• _Requirement_: Extract all lines in the data that contain the word "scale".

═══ Material provided ═══

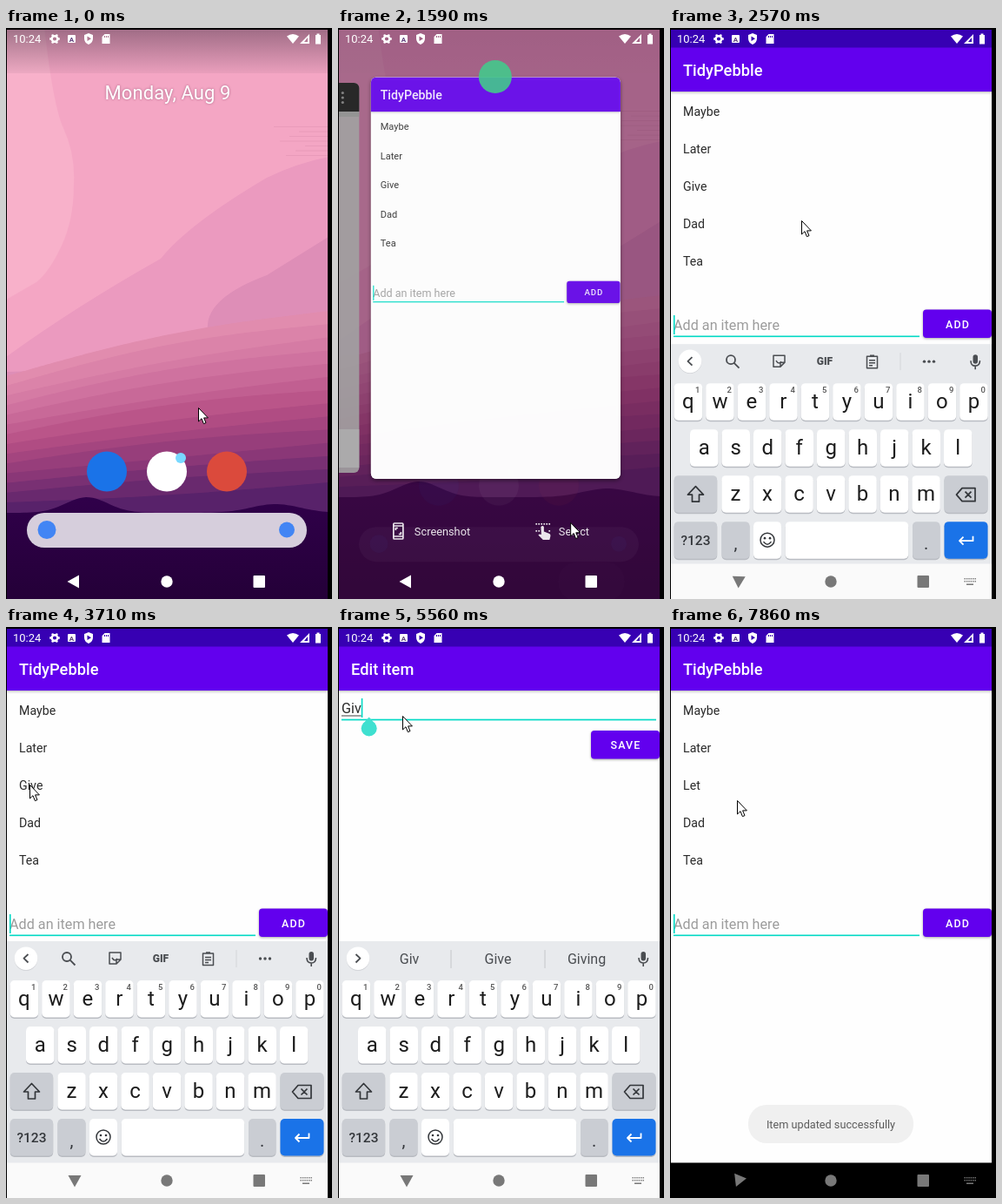
Recreate the animation shown at these times as an HTML page with a canvas. Size 375 by 656 pixels, loop 8 s.

```html
<!DOCTYPE html>
<html lang="en">
<head>
<meta charset="utf-8">
<title>To-do list demo</title>
<style>
html, body { margin: 0; width: 100%; height: 100%; overflow: hidden; background: #000; }
canvas { display: block; width: 375px; height: 656px; }
</style>
</head>
<body>
<canvas id="stage" width="375" height="656"></canvas>
<script>
const ctx = document.getElementById('stage').getContext('2d');
const LOOP = 8000;
const PURPLE = '#6200ee', TEAL = '#03dac5', INK = '#2b2b2b';
const CARD = { scale: 0.777, x: 42, y: 56.5 };
const WORDS = ['Give', 'Giving', 'Given', 'Let', 'Letter', 'Lets'];

// ---- timing helpers
const ramp = (t, a, b) => Math.min(1, Math.max(0, (t - a) / (b - a)));
const easeOut = (t, a, b, power = 3) => 1 - (1 - ramp(t, a, b)) ** power;
const smooth = (t, a, b) => { const p = ramp(t, a, b); return p * p * (3 - 2 * p); };
const mix = (a, b, p) => a + (b - a) * p;
const blink = (t, since) => Math.floor((t - since) / 500) % 2 === 0;

// Pointer moves: from time, to time, x, y
const MOVES = [
  [120, 600, 293, 645], [1480, 2090, 151, 221], [2700, 2930, 27, 181], [3950, 4310, 42, 157],
  [4310, 4570, 86, 79], [5200, 5440, 74, 102], [6790, 7190, 327, 118], [7500, 7860, 77, 199]
];
const pointerAt = t => MOVES.reduce(([x, y], [from, to, nx, ny]) => {
  const p = ramp(t, from, to);
  return [mix(x, nx, p), mix(y, ny, p)];
}, [221, 436]);

function typedText(t) {
  if (t < 6400) return 'Give'.slice(0, Math.max(0, 4 - Math.ceil(Math.max(0, t - 5499) / 140)));
  return 'Let'.slice(0, 1 + Math.floor((t - 6400) / 240));
}
const suggestions = s => [s, ...WORDS.filter(w => w !== s && w.startsWith(s))].slice(0, 3);

// ---- drawing helpers
function group(draw, { x = 0, y = 0, scale = 1, alpha = 1 } = {}) {
  if (alpha <= 0) return;
  ctx.save();
  ctx.translate(x, y);
  ctx.scale(scale, scale);
  ctx.globalAlpha *= alpha;
  draw();
  ctx.restore();
}
function withShadow(color, blur, dy, draw) {
  ctx.shadowColor = color;
  ctx.shadowBlur = blur;
  ctx.shadowOffsetY = dy;
  draw();
  ctx.shadowColor = 'transparent';
}
function rect(x, y, w, h, color) {
  ctx.fillStyle = color;
  ctx.fillRect(x, y, w, h);
}
function pill(x, y, w, h, r, color) {
  ctx.beginPath();
  ctx.roundRect(x, y, w, h, r);
  ctx.fillStyle = color;
  ctx.fill();
}
function disc(x, y, r, color) {
  ctx.beginPath();
  ctx.arc(x, y, r, 0, 7);
  ctx.fillStyle = color;
  ctx.fill();
}
function fillPath(d, color, rule) {
  ctx.fillStyle = color;
  ctx.fill(new Path2D(d), rule);
}
function line(d, color, width = 1.6) {
  ctx.strokeStyle = color;
  ctx.lineWidth = width;
  ctx.lineJoin = 'round';
  ctx.stroke(new Path2D(d));
}
function text(s, x, y, size, color, { weight = 400, align = 'left', spacing = 0 } = {}) {
  ctx.font = `${weight} ${size}px Roboto, sans-serif`;
  ctx.textAlign = align;
  ctx.letterSpacing = spacing + 'px';
  ctx.fillStyle = color;
  ctx.fillText(s, x, y);
}
function gradient(y0, y1, ...colors) {
  const g = ctx.createLinearGradient(0, y0, 0, y1);
  colors.forEach((c, i) => g.addColorStop(i / (colors.length - 1), c));
  return g;
}
const gray = v => `rgb(${Math.round(v)},${Math.round(v)},${Math.round(v)})`;

// ---- home screen
function hill(height, color) {
  ctx.beginPath();
  ctx.moveTo(0, 700);
  for (let x = 0; x <= 372; x += 4) ctx.lineTo(x, height(x));
  ctx.lineTo(372, 700);
  ctx.fillStyle = color;
  ctx.fill();
}
const bump = (x, center, width) => Math.exp(-(((x - center) / width) ** 2));

function duskColor(p) {
  const stops = [[225, 140, 174], [205, 112, 158], [182, 80, 133], [142, 57, 120], [88, 34, 106]];
  const i = Math.min(3, Math.floor(p * 4));
  return `rgb(${stops[i].map((c, k) => Math.round(mix(c, stops[i + 1][k], p * 4 - i)))})`;
}
function wallpaper() {
  rect(0, 0, 371, 656, '#f4a6c4');
  fillPath('M0 -40H40Q52 85 66 115T78 180Q78 220 64 250T35 292L0 312Z', '#f8b1ca');
  for (let i = 0; i < 7; i++) rect(308 + i * 29 % 40, 113 + i * 5.5, 62, 1, '#e99bba');
  fillPath('M0 378Q80 320 178 265Q210 225 300 172Q335 155 371 148V700H0Z', '#eb9abf');
  fillPath('M0 395Q210 390 232 345Q230 310 300 284L371 240V700H0Z', '#de8eb7');
  const bands = 14;
  for (let i = 0; i < bands; i++) {
    const p = i / (bands - 1);
    const left = mix(400, 545, p), right = mix(325, 522, p), sag = 10 * (1 - p) + 3 * Math.sin(i * 2.3);
    hill(x => mix(left, right, x / 371) - sag * Math.sin(x / 118), duskColor(p));
  }
  hill(x => 557 - 18 * bump(x, 93, 34) - 10 * bump(x, 310, 40), gradient(540, 656, '#30004a', '#240038'));
}
function home() {
  withShadow('rgba(60,0,40,.4)', 3, 0, () =>
    text('Monday, Aug 9', 186, 82, 22, '#fff', { align: 'center', spacing: 0.1 }));
  disc(116, 509.5, 23, '#1a73e8');
  disc(185, 509.5, 23, '#fff');
  disc(201, 494, 6, '#78d9ff');
  disc(254, 509.5, 23, '#db4a3c');
  pill(24, 557, 322, 40, 20, '#d6cedc');
  disc(47, 576.5, 10.5, '#4285f4');
  disc(323, 576.5, 9, '#4285f4');
}

// ---- system bars
function gear(x, y, color) {
  ctx.strokeStyle = color;
  ctx.lineWidth = 2.4;
  ctx.beginPath();
  ctx.arc(x, y, 3.3, 0, 7);
  for (let a = 0; a < 6; a++) {
    const dx = Math.cos(a * Math.PI / 3), dy = Math.sin(a * Math.PI / 3);
    ctx.moveTo(x + 4 * dx, y + 4 * dy);
    ctx.lineTo(x + 5.8 * dx, y + 5.8 * dy);
  }
  ctx.stroke();
}
function statusIcons() {
  const white = '#fff';
  text('10:24', 8, 17, 13, white);
  gear(56, 12.5, white);
  pill(71, 8, 9, 9, 1, white);
  text('A', 75.5, 15.5, 8, '#5b3a78', { weight: 700, align: 'center' });
  fillPath('M95 6L100 8V12Q100 17 95 19Q90 17 90 12V8ZM93.5 9.5V15L98 12.2Z', white, 'evenodd');
  fillPath('M113.5 7H119.5V18H110.5V10Z M113 9V11H114V9Z M115 9V11H116V9Z M117 9V11H118V9Z', white, 'evenodd');
  fillPath('M323 9.5Q330 4.5 337 9.5L330 18Z', white);
  fillPath('M349 7V18H338Z M347 11V16H343Z', white, 'evenodd');
  fillPath('M357.5 6.5H360.5V8H362V18.5H356V8H357.5Z', white);
}
function navIcons(t) {
  const turn = smooth(t, 2400, 2590) - smooth(t, 4080, 4290) + smooth(t, 4800, 5000) - smooth(t, 7790, 8010);
  const dim = smooth(t, 2400, 2500) - smooth(t, 4080, 4700) + smooth(t, 4800, 4950);
  const color = gray(255 - 135 * dim);
  ctx.save();
  ctx.translate(78.5, 635.5);
  ctx.rotate(-turn * Math.PI / 2);
  fillPath('M-8 .5L5.5 -7V8Z', color);
  ctx.restore();
  disc(185, 636, 6.7, color);
  pill(284.5, 629, 13.5, 14, 1, color);
  group(() => {
    for (let i = 0; i < 12; i++) rect(338.5 + i % 6 * 2.4, 632 + Math.floor(i / 6) * 3, 1.4, 1.5, color);
    rect(341, 638.5, 8, 1.5, color);
  }, { alpha: Math.min(1, turn * 4) });
}

// ---- app screens
function header(title) {
  rect(0, 22, 371, 594, '#fefefe');
  withShadow('rgba(0,0,0,.3)', 3, 1, () => rect(0, 22, 371, 51, PURPLE));
  text(title, 15, 55, 18.3, '#fff', { weight: 500 });
}
function button(label, y) {
  withShadow('rgba(0,0,0,.35)', 3, 1, () => pill(291, y, 79, 32.5, 4, PURPLE));
  text(label, 331, y + 21, 12.5, '#fff', { weight: 500, align: 'center', spacing: 1.1 });
}
function listScreen(t) {
  header('TidyPebble');
  const press = ramp(t, 3900, 4000) * (t < 4400);
  rect(0, 159, 371, 43, `rgba(0,0,0,${0.12 * press})`);
  ['Maybe', 'Later', t < 7400 ? 'Give' : 'Let', 'Dad', 'Tea'].forEach((item, i) =>
    text(item, 15, 100.5 + 43 * i, 14.2, INK));
  text('Add an item here', 4, 347, 16.2, '#9c9c9c');
  if (t < 2800 || t > 7500 || blink(t, 3300)) rect(4, 330, 1.6, 22, TEAL);
  rect(4, 353.5, 283, 1.6, TEAL);
  button('ADD', 323.5);
}
function editScreen(t) {
  header('Edit item');
  const value = typedText(t), handle = '#3fe0d0';
  text(value, 4, 99, 16.2, INK);
  const end = 4 + ctx.measureText(value).width;
  if (t > 4720) {
    rect(4, 105.7, 362, 1.7, TEAL);
    if (value) rect(4, 101.5, end - 4, 1, '#444');
    if (t < 7300) rect(end, 82, 1.6, 22, TEAL);
    if (t < 5620) {
      disc(35.7, 116.5, 9, handle);
      fillPath('M35.7 103.5L42.5 111H29Z', handle);
    }
  } else {
    rect(4, 106, 362, 1, '#8a8a8a');
  }
  button('SAVE', 119);
  pill(291, 119, 79, 32.5, 4, `rgba(255,255,255,${0.2 * ramp(t, 7200, 7330)})`);
}
function toast() {
  pill(90, 549, 190, 44, 21, '#f0f0f0');
  text('Item updated successfully', 185, 576, 12.7, '#5c5c5c', { align: 'center' });
}

// ---- keyboard
const KEY_GRAY = '#cacdd3', KEY_INK = '#33363a';

function key(x, y, w, color = '#fff') {
  pill(x, y + 1, w, 43, 5, '#b9bcc2');
  pill(x, y, w, 42.5, 5, color);
}
function letters(chars, x, y, digits) {
  [...chars].forEach((c, i) => {
    const left = x + i * 36.5;
    key(left, y, 32.5);
    text(c, left + 16.2, y + 29, 24, '#1c1c1c', { align: 'center' });
    if (digits) text((i + 1) % 10, left + 27, y + 10.5, 9.5, '#555', { weight: 500, align: 'center' });
  });
}
function toolbar(words) {
  const ink = '#4a4d51';
  disc(23, 381.5, 13.3, '#cfd1d5');
  disc(23, 380.7, 13.3, '#fff');
  line(words ? 'M20.5 376L25.5 380.7 20.5 385.5' : 'M25.5 376L20.5 380.7 25.5 385.5', ink, 1.8);
  if (words) {
    words.forEach((w, i) => text(w, 82 + 102 * i, 387, 16, ink, { align: 'center' }));
    for (const x of [129.5, 237.5]) rect(x, 371, 1, 21, '#c4c6ca');
  } else {
    line('M75 379A5 5 0 1 1 65 379A5 5 0 1 1 75 379M73.7 382.7L79.5 388.5', ink, 1.8);
    line('M119 374H132V382L127 387H119ZM132 382H127V387M122 380Q125 385 128 381', ink, 1.5);
    text('GIF', 178, 385, 12, ink, { weight: 900, align: 'center' });
    line('M226.5 375H238.5V388.5H226.5ZM230 374H235M229 379.5H236M229 382.5H236M229 385.5H233', ink, 1.5);
    rect(264.5, 371, 1, 20, '#d4d6da');
    for (const x of [292.5, 298, 303.5]) disc(x, 381, 1.7, ink);
  }
  pill(348.5, 373, 5.5, 10.5, 3, ink);
  line('M346 380Q346 386 351.2 386T356.5 380M351.2 386V390', ink, 1.6);
}
function keyboard(words) {
  rect(0, 361, 371, 256, '#e8eaed');
  toolbar(words);
  letters('qwertyuiop', 4.7, 406, true);
  letters('asdfghjkl', 23, 459);
  letters('zxcvbnm', 59.3, 512);
  key(4.7, 512, 49.5, KEY_GRAY);
  line('M29.5 524.5L38.5 534H33.5V542H25.5V534H20.5Z', KEY_INK, 1.7);
  key(315.5, 512, 50, KEY_GRAY);
  line('M336 526.5H351V541.5H336L329.5 534ZM339.5 530.5L346.5 537.5M346.5 530.5L339.5 537.5', KEY_INK, 1.7);
  key(4.7, 565, 49.5, KEY_GRAY);
  text('?123', 29.5, 592, 15.5, KEY_INK, { weight: 500, align: 'center' });
  key(59.5, 565, 32, KEY_GRAY);
  text(',', 75.5, 597, 20, KEY_INK, { align: 'center' });
  key(96, 565, 32);
  line('M120 586A8 8 0 1 1 104 586A8 8 0 1 1 120 586M107.5 588Q112 594 116.5 588', KEY_INK, 1.5);
  for (const x of [109, 115]) disc(x, 584, 1.3, KEY_INK);
  key(132.7, 565, 141.5);
  key(279, 565, 31.5, KEY_GRAY);
  text('.', 294.7, 597, 20, KEY_INK, { align: 'center' });
  key(315.5, 565, 50, '#1a73e8');
  line('M348.5 581.5V587H333M337.5 582.5L333 587L337.5 591.5', '#fff', 1.8);
}

// ---- scenes
function previousCard() {
  pill(-12, 63, 40.5, 448, 6, '#a2a2a2');
  pill(-12, 63, 40.5, 33, [6, 6, 0, 0], '#1b1b1b');
  rect(0, 96, 28.5, 6, '#949494');
  rect(0, 461, 28.5, 44, '#adadad');
  for (const y of [74.5, 80, 85.5]) disc(9.5, y, 1.6, '#8c8c8c');
}
function recentsActions() {
  const white = '#fff';
  line('M69 569H78Q79 569 79 570V586Q79 587 78 587H69Q68 587 68 586V570Q68 569 69 569ZM68 572H79M68 584H79M70.5 577V574.5H73M76.5 579V581.5H74', white, 1.7);
  text('Screenshot', 92, 582.5, 12.8, white);
  for (let i = 0; i < 6; i++) {
    rect(231.5 + i * 3, 569, 1.7, 1.7, white);
    if (i < 2 || i > 4) rect(231.5 + i * 3, 577, 1.7, 1.7, white);
  }
  fillPath('M237.5 573Q239.5 571 241 573V578.5L247.5 581Q249 582 248.5 584L247.5 588H240L234.5 582.5L236 581.5L238 582Z', white);
  text('Select', 258, 582.5, 12.8, white);
}
function appCard(t, open) {
  const scale = mix(CARD.scale, 1, open);
  group(() => {
    withShadow('rgba(0,0,0,.5)', 4, 2, () => pill(0, 0, 369.5, 594, 8 * (1 - open), '#fff'));
    ctx.clip();
    ctx.translate(-1, -22);
    listScreen(t);
  }, { x: mix(CARD.x, 1, open), y: mix(CARD.y, 22, open), scale });
}
function launcherScene(t) {
  const enter = easeOut(t, 1400, 1760), open = smooth(t, 2220, 2470);
  group(wallpaper, { y: -20 * enter });
  if (enter > 0) rect(0, 636, 371, 20, `rgba(36,0,56,${enter})`);
  group(() => rect(0, 2, 371, 50, gradient(2, 52, 'rgba(60,40,60,.45)', 'rgba(60,40,60,.06)')), { alpha: 1 - enter });
  rect(0, 0, 371, 656, `rgba(68,16,62,${0.5 * enter})`);
  group(home, { y: 18 * enter, alpha: 1 - ramp(t, 1380, 1600) });

  const half = 38.5 * easeOut(t, 620, 1050);
  pill(291.5 - half, 614, half * 2, 44, Math.min(21, half), `rgba(255,255,255,${0.2 * (1 - ramp(t, 1370, 1600))})`);
  group(() => { statusIcons(); navIcons(t); }, { alpha: 1 - ramp(t, 2090, 2200) });

  group(() => {
    group(previousCard, { x: -60 * open });
    appCard(t, open);
    group(() => disc(185, 56, 19, '#43c98c'), { alpha: 1 - 3 * open });
    group(recentsActions, { alpha: 1 - ramp(t, 2150, 2280) });
  }, { x: -40 * (1 - enter), alpha: enter });
  group(() => {
    rect(0, 2, 371, 20.5, '#3700b3');
    rect(0, 615, 371, 41, '#000');
    statusIcons();
    navIcons(t);
  }, { alpha: open });
}
function appScene(t) {
  const edit = smooth(t, 4040, 4240) - smooth(t, 7540, 7680);
  if (edit < 1) listScreen(t);
  group(() => editScreen(t), { y: t < 5000 ? 25 * (1 - edit) : 0, alpha: edit });
  group(toast, { alpha: ramp(t, 7680, 7850) });
  rect(0, 2, 371, 20.5, '#3700b3');
  statusIcons();

  const shown = easeOut(t, 2380, 2690, 5) - smooth(t, 4070, 4290) + easeOut(t, 4770, 5180, 5) - smooth(t, 7560, 7800);
  const words = t > 4700 && typedText(t) && suggestions(typedText(t));
  if (shown > 0) group(() => keyboard(words), { y: 256 * (1 - shown) });
  const light = ramp(t, 2430, 2520) - ramp(t, 4080, 4220) + ramp(t, 4820, 4920) - ramp(t, 7650, 7760);
  rect(0, 615.5, 371, 41, gray(250 * light));
  navIcons(t);
}
function pointer(t) {
  const [x, y] = pointerAt(t);
  group(() => {
    const arrow = 'M.5 .5V16L4 12.7 6.4 18.7 9 17.6 6.6 11.9H11.4Z';
    fillPath(arrow, '#fff');
    line(arrow, '#000', 1);
  }, { x, y });
}

function render(t) {
  rect(0, 0, 375, 656, '#000');
  ctx.save();
  ctx.beginPath();
  ctx.rect(1, 2, 369, 654);
  ctx.clip();
  if (t < 2470) launcherScene(t);
  else appScene(t);
  ctx.restore();
  pointer(t);
}

const start = performance.now();
function tick() {
  render((performance.now() - start) % LOOP);
  requestAnimationFrame(tick);
}
tick();
</script>
</body>
</html>
```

═══

• _Response_:
const CARD = { scale: 0.777, x: 42, y: 56.5 };
function group(draw, { x = 0, y = 0, scale = 1, alpha = 1 } = {}) {
  ctx.scale(scale, scale);
  const scale = mix(CARD.scale, 1, open);
  }, { x: mix(CARD.x, 1, open), y: mix(CARD.y, 22, open), scale });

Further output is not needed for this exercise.